* _DIRECTIONS FOR THIS TASK_: Which lines below contain "href"? Copy every one of them.

Segment Start: THE DATA

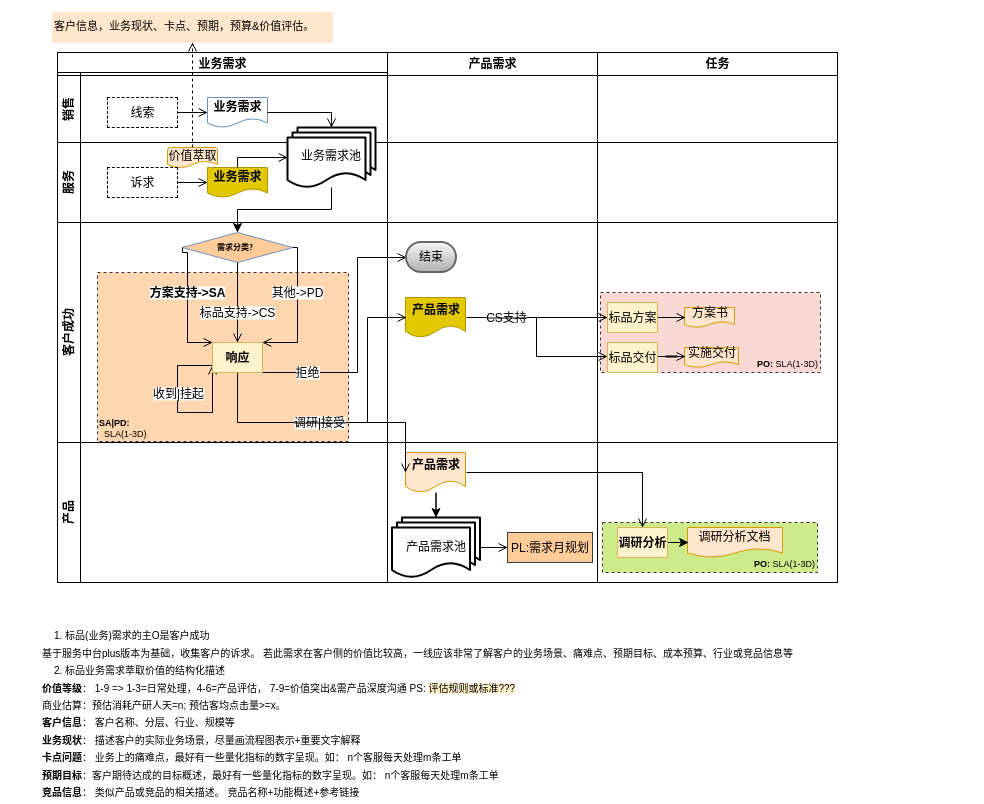
<!DOCTYPE html>
<html lang="zh-CN">
<head>
<meta charset="utf-8">
<title>需求流程泳道图</title>
<style>
:root {
  --ink: #000;
  --paper: #fff;
  --peach: #ffe6cc;
  --orange: #ffcc99;
  --orange-area: #ffd6b0;
  --cream: #fff2cc;
  --cream-line: #d6b656;
  --gold: #e3c800;
  --gold-line: #b09500;
  --amber-line: #d79b00;
  --blue-line: #6c8ebf;
  --pink: #fad9d5;
  --green: #cdeb8b;
}
* { box-sizing: border-box; margin: 0; padding: 0; }
html, body { width: 984px; height: 804px; overflow: hidden; }
body {
  position: relative;
  background: var(--paper);
  color: var(--ink);
  font: 12px/14px "Liberation Sans", "Noto Sans CJK SC", sans-serif;
}
.callout {
  position: absolute; left: 52px; top: 12px; width: 281px; height: 31px;
  padding: 7px 2px; background: var(--peach);
  font-size: 11px; white-space: nowrap;
}

/* Swimlanes */
.lanes {
  position: absolute; left: 57px; top: 52px;
  display: grid;
  grid-template-columns: 23px 307px 210px 240px;
  grid-template-rows: 23px 67px 80px 220px 140px;
  border: solid var(--ink); border-width: 0 1px 1px 0;
}
.lanes > * {
  display: flex; align-items: center; justify-content: center;
  border: solid var(--ink); border-width: 1px 0 0 1px;
  font-size: 12px; font-weight: bold;
}
.lanes .first { grid-column: span 2; position: relative; }
.first::after {
  content: ""; position: absolute; left: 0; right: 0; top: 19px; height: 4px;
  border-top: 1px solid var(--ink);
}
.first::before {
  content: ""; position: absolute; left: 22px; top: 19px; height: 4px;
  border-left: 1px solid var(--ink);
}
.lane-name span { writing-mode: vertical-rl; text-orientation: sideways; transform: rotate(180deg); }

.chart { position: absolute; left: 0; top: 0; }
.flow { fill: none; stroke: var(--ink); }
.area { stroke: #333; stroke-dasharray: 3 3; }

/* Diagram nodes */
.node, .label, .sla { position: absolute; white-space: nowrap; }
.node { display: flex; align-items: center; justify-content: center; }
.step { width: 51px; height: 31px; background: var(--cream); border: 1px solid var(--cream-line); }
.source { left: 107px; width: 71px; height: 31px; border: 1px dashed var(--ink); }
.doc { height: 16px; }
.plan { left: 507px; top: 532px; width: 86px; height: 31px; background: var(--orange); border: 1px solid #36393d; }
.end {
  left: 405px; top: 241px; width: 52px; height: 32px;
  border: 2px solid #666; border-radius: 16px;
  background: linear-gradient(#f5f5f5, #b3b3b3);
}
.bold { font-weight: bold; }
.question { font-size: 8px; font-weight: bold; }
.label { transform: translate(-50%, -50%); background: var(--paper); line-height: 13px; }
.crossed::after {
  content: ""; position: absolute; left: 0; right: 0; top: 6px;
  border-top: 1px solid var(--ink);
}
.sla { font-size: 9px; line-height: 11px; }

/* Notes */
.notes { position: absolute; left: 42px; top: 610px; font-size: 10px; line-height: 17.4px; white-space: pre; }
.notes .item { padding-left: 12px; }
mark { background: var(--cream); color: inherit; }
</style>
</head>
<body>
<p class="callout">客户信息，业务现状、卡点、预期，预算&amp;价值评估。</p>

<section class="lanes">
  <h2 class="first">业务需求</h2><h2>产品需求</h2><h2>任务</h2>
  <h3 class="lane-name"><span>销售</span></h3><div></div><div></div><div></div>
  <h3 class="lane-name"><span>服务</span></h3><div></div><div></div><div></div>
  <h3 class="lane-name"><span>客户成功</span></h3><div></div><div></div><div></div>
  <h3 class="lane-name"><span>产品</span></h3><div></div><div></div><div></div>
</section>

<svg class="chart" width="984" height="804" viewBox="0 0 984 804" aria-hidden="true">
  <defs>
    <symbol id="doc" viewBox="0 0 60 30" preserveAspectRatio="none" overflow="visible">
      <path d="M0 0H60V25.5Q45 17.4 30 25.5T0 25.5Z" vector-effect="non-scaling-stroke"/>
    </symbol>
    <g id="pool" fill="#fff" stroke="#000" stroke-width="2" stroke-linejoin="round">
      <use href="#doc" x="10" width="78" height="50"/>
      <use href="#doc" x="5" y="5" width="78" height="50"/>
      <use href="#doc" y="10" width="78" height="50"/>
    </g>
    <marker id="open" markerUnits="userSpaceOnUse" markerWidth="12" markerHeight="12" refX="9" refY="6" orient="auto">
      <path d="M1 2L9 6L1 10" fill="none" stroke="#000"/>
    </marker>
    <marker id="solid" markerUnits="userSpaceOnUse" markerWidth="12" markerHeight="12" refX="9" refY="6" orient="auto">
      <path d="M1 2L9 6L1 10L3 6Z" stroke="#000"/>
    </marker>
  </defs>
  <g transform="translate(.5 .5)">
    <g class="area">
      <rect x="97" y="272" width="251" height="169" fill="var(--orange-area)"/>
      <rect x="600" y="292" width="220" height="80" fill="var(--pink)"/>
      <rect x="602" y="522" width="215" height="50" fill="var(--green)"/>
    </g>
    <path d="M57 442H387" stroke="#000"/>

    <use href="#pool" x="287" y="127"/>
    <use href="#pool" x="391.5" y="517"/>
    <polygon points="182,247 237,232 292,247 237,262" fill="var(--orange)" stroke="var(--blue-line)"/>

    <use href="#doc" x="207" y="97" width="60" height="30" fill="#fff" stroke="var(--blue-line)"/>
    <g fill="var(--gold)" stroke="var(--gold-line)">
      <use href="#doc" x="207" y="167" width="60" height="30"/>
      <use href="#doc" x="405" y="297" width="60" height="40"/>
    </g>
    <g fill="var(--peach)" stroke="var(--amber-line)">
      <path d="M170 147H214Q217 147 217 150V164Q204 158 192 164T167 164V150Q167 147 170 147Z"/>
      <use href="#doc" x="405" y="452" width="60" height="40"/>
      <use href="#doc" x="684" y="307" width="50" height="20"/>
      <use href="#doc" x="684" y="347" width="54" height="20"/>
      <use href="#doc" x="687" y="527" width="95" height="30"/>
    </g>

    <path class="flow" d="M192 147V43" stroke-dasharray="3 3" marker-end="url(#open)"/>
    <g class="flow" marker-end="url(#open)">
      <path d="M177 112H206"/>
      <path d="M177 182H206"/>
      <path d="M267 112H331V126"/>
      <path d="M237 167V157H286"/>
      <path d="M182 247V252H187V342H211"/>
      <path d="M237 262V341"/>
      <path d="M292 247H297V342H263"/>
      <path d="M212 365H177V412H212V366"/>
      <path d="M262 372H357V257H405"/>
      <path d="M237 372V422H405V471"/>
      <path d="M367 422V317H405"/>
      <path d="M466 317H606"/>
      <path d="M536 317V356H606"/>
      <path d="M657 317H684"/>
      <path d="M657 356H684"/>
      <path d="M466 472H642V526"/>
      <path d="M480 547H506"/>
    </g>
    <path class="flow" d="M665 356H677" stroke-width="2"/>
    <g class="flow" marker-end="url(#solid)">
      <path d="M331 187V209H237V231"/>
      <path d="M435.5 492V516" stroke-width="1.5"/>
      <path d="M667 542H687"/>
    </g>
  </g>
</svg>

<div class="node source" style="top:97px">线索</div>
<div class="node source" style="top:167px">诉求</div>
<div class="node doc bold" style="left:207px;top:99px;width:61px">业务需求</div>
<div class="node doc bold" style="left:207px;top:169px;width:61px">业务需求</div>
<div class="node doc" style="left:167px;top:148px;width:51px">价值萃取</div>
<div class="node doc" style="left:292px;top:148px;width:78px">业务需求池</div>
<div class="node doc question" style="left:182px;top:240px;width:110px">需求分类？</div>
<div class="node step bold" style="left:212px;top:342px">响应</div>
<div class="node end">结束</div>
<div class="node doc bold" style="left:405px;top:302px;width:62px">产品需求</div>
<div class="node doc bold" style="left:405px;top:457px;width:62px">产品需求</div>
<div class="node doc" style="left:397px;top:539px;width:78px">产品需求池</div>
<div class="node plan">PL:需求月规划</div>
<div class="node step" style="left:607px;top:302px">标品方案</div>
<div class="node step" style="left:607px;top:342px">标品交付</div>
<div class="node doc" style="left:685px;top:305px;width:50px">方案书</div>
<div class="node doc" style="left:685px;top:345px;width:54px">实施交付</div>
<div class="node step bold" style="left:617px;top:527px">调研分析</div>
<div class="node doc" style="left:687px;top:529px;width:95px">调研分析文档</div>

<span class="label bold" style="left:187.5px;top:292.5px">方案支持-&gt;SA</span>
<span class="label" style="left:237.5px;top:312.5px">标品支持-&gt;CS</span>
<span class="label" style="left:297.5px;top:292.5px">其他-&gt;PD</span>
<span class="label" style="left:307.5px;top:372.5px">拒绝</span>
<span class="label" style="left:178.5px;top:393.5px">收到|挂起</span>
<span class="label crossed" style="left:319.5px;top:422.5px">调研|接受</span>
<span class="label crossed" style="left:506.5px;top:317.5px">CS支持</span>

<p class="sla" style="left:99px;top:418px"><b>SA|PD:</b><br><span style="padding-left:5px">SLA(1-3D)</span></p>
<p class="sla" style="right:166px;top:359px"><b>PO:</b> SLA(1-3D)</p>
<p class="sla" style="right:169px;top:559px"><b>PO:</b> SLA(1-3D)</p>

<section class="notes">
<p class="item">1. 标品(业务)需求的主O是客户成功</p><p>基于服务中台plus版本为基础，收集客户的诉求。 若此需求在客户侧的价值比较高，一线应该非常了解客户的业务场景、痛难点、预期目标、成本预算、行业或竞品信息等</p><p class="item">2. 标品业务需求萃取价值的结构化描述</p><p><b>价值等级</b>： 1-9 =&gt; 1-3=日常处理，4-6=产品评估， 7-9=价值突出&amp;需产品深度沟通 PS: <mark>评估规则或标准???</mark></p><p>商业估算：预估消耗产研人天=n; 预估客均点击量&gt;=x。</p><p><b>客户信息</b>： 客户名称、分层、行业、规模等</p><p><b>业务现状</b>： 描述客户的实际业务场景，尽量画流程图表示+重要文字解释</p><p><b>卡点问题</b>： 业务上的痛难点，最好有一些量化指标的数字呈现。如： n个客服每天处理m条工单</p><p><b>预期目标</b>：客户期待达成的目标概述，最好有一些量化指标的数字呈现。如： n个客服每天处理m条工单</p><p><b>竞品信息</b>： 类似产品或竞品的相关描述。 竞品名称+功能概述+参考链接</p>
</section>
</body>
</html>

Segment End: THE DATA

* _EXERCISE SOLUTION_:
      <use href="#doc" x="10" width="78" height="50"/>
      <use href="#doc" x="5" y="5" width="78" height="50"/>
      <use href="#doc" y="10" width="78" height="50"/>
    <use href="#pool" x="287" y="127"/>
    <use href="#pool" x="391.5" y="517"/>
    <use href="#doc" x="207" y="97" width="60" height="30" fill="#fff" stroke="var(--blue-line)"/>
      <use href="#doc" x="207" y="167" width="60" height="30"/>
      <use href="#doc" x="405" y="297" width="60" height="40"/>
      <use href="#doc" x="405" y="452" width="60" height="40"/>
      <use href="#doc" x="684" y="307" width="50" height="20"/>
      <use href="#doc" x="684" y="347" width="54" height="20"/>
      <use href="#doc" x="687" y="527" width="95" height="30"/>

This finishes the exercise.